I’ve always liked my name, just different parts of it at different times in my life. In high school, I liked that I was the only Bonnie in 1,100 students. Everyone knew who you were talking about when you said “Bonnie.”
Bonnie is my great aunt. My mother’s mother’s older sister. I love her dearly and am proud to have her name. Athene was my mother’s best friend’s name. She was angry that I shared her name. I can see why. I love the uniqueness of “Athene.” Not quite Athena, it’s still derived from the Greek Goddess of Wisdom. I have never met another Athene.
When I began pursuing acting professionally, I became Bonnie Athene. No one ever included the Athene when they heard Bonnie Athene Gillespie. It’s such a long name, and Gillespie somehow always gets misspelled or mispronounced (I’m baffled at this). So, Bonnie Athene was born. She still gets fantastic credit card offers (of course! She had a checking account, paid rent, and maintained utilities with no debt… her evil twin, Gillespie, on the other hand…).
Three years later, after earning a Master’s degree, Ms. Gillespie hit the scene. I was a teacher. Most of my students had never heard of Bonnie Athene. To them, I was only nicknamed Ms. G. See, that name’s just too problematic to most people!
So, who am I? I do not know. I’ve toyed with the idea of taking on my mother’s last name: Simonds. It is unusual (not Simmons, but sigh-munds). But I’m not sure that it resonates with me.
And shouldn’t that be what our names do for us? Our last names usually belong to our fathers’ fathers’ fathers.
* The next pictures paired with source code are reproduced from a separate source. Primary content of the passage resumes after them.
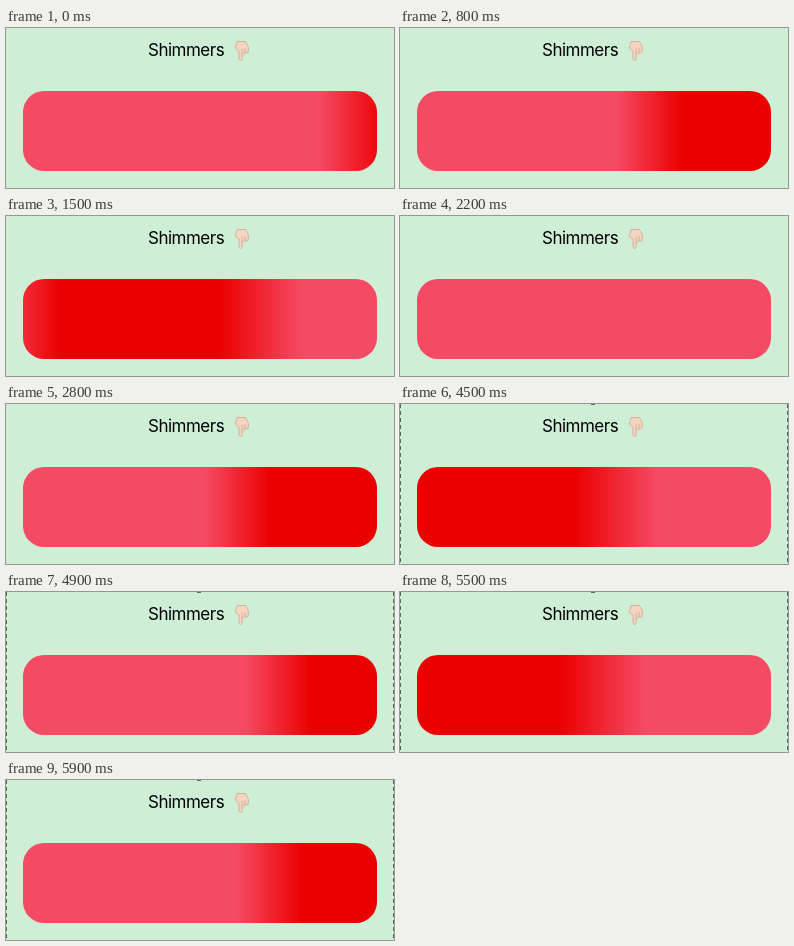
Write an HTML page that moves like this. It is 388 by 160 pixels and loops after 6 s.

```html
<!DOCTYPE html>
<html lang="en">
<head>
<meta charset="utf-8">
<title>Shimmers</title>
<style>
  html, body { margin: 0; width: 100%; height: 100%; overflow: hidden; background: #cfeed6; }
  svg { position: absolute; left: 0; top: 0; }
  text { font: 17px Inter, "Liberation Sans", sans-serif; letter-spacing: -.5px; }
  #card { position: absolute; left: 17px; top: 63px; width: 354px; height: 80px; border-radius: 21px; }
</style>
</head>
<body>
<div id="card"></div>
<svg width="388" height="160" viewBox="0 0 388 160">
  <text x="142" y="28">Shimmers</text>
  <g fill="#f6d5c0" stroke="#c9a08c" stroke-width=".7" stroke-linejoin="round">
    <path d="M231 13.5h8.5l2.8 5v4.5q0 2-1.6 2t-1.7-1.5v1q0 1.5-1.4 1.5t-1.5-1.2v6q0 1.7-1.5 1.7t-1.6-1.7v-7.600l-3.200-2.400q-1.500-1.500.2-3.300z"/>
    <path d="M236.100 24.500v-4M239 23.500v-3.500" fill="none"/>
  </g>
  <g id="frame" fill="none" stroke="#59655d">
    <path d="M.5 0V160M387.500 0V160" stroke-dasharray="4 3"/>
    <path d="M191 .5h4"/>
  </g>
</svg>
<script>
  const LOOP = 6000, CYCLE = 1015, SWEEP = 1000, START = 165, FRAME_AT = 3600;
  const PINK = '#f54a64', RED = '#eb0000';
  const card = document.getElementById('card');
  const frame = document.getElementById('frame');

  // cubic-bezier(0, 0, .58, 1), solved by bisection
  function easeOut(u) {
    let lo = 0, hi = 1;
    for (let i = 0; i < 24; i++) {
      const p = (lo + hi) / 2;
      if (p * p * (1.74 - .74 * p) < u) lo = p; else hi = p;
    }
    return lo * lo * (3 - 2 * lo);
  }

  function draw() {
    const t = performance.now() % LOOP;
    const u = Math.min(1, (t - START + CYCLE) % CYCLE / SWEEP);
    const tail = -307 + 660 * easeOut(u);
    const head = tail + 233;
    card.style.background = `linear-gradient(90deg, ${PINK} ${tail - 33}px, ${RED} ${tail + 33}px, ` +
      `${RED} ${head - 42}px, ${PINK} ${head + 42}px)`;
    frame.style.display = t < FRAME_AT ? 'none' : '';
    requestAnimationFrame(draw);
  }
  draw();
</script>
</body>
</html>
```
That’s not what defines us. So what is? I guess that’s up to each of us. And we can always change our minds.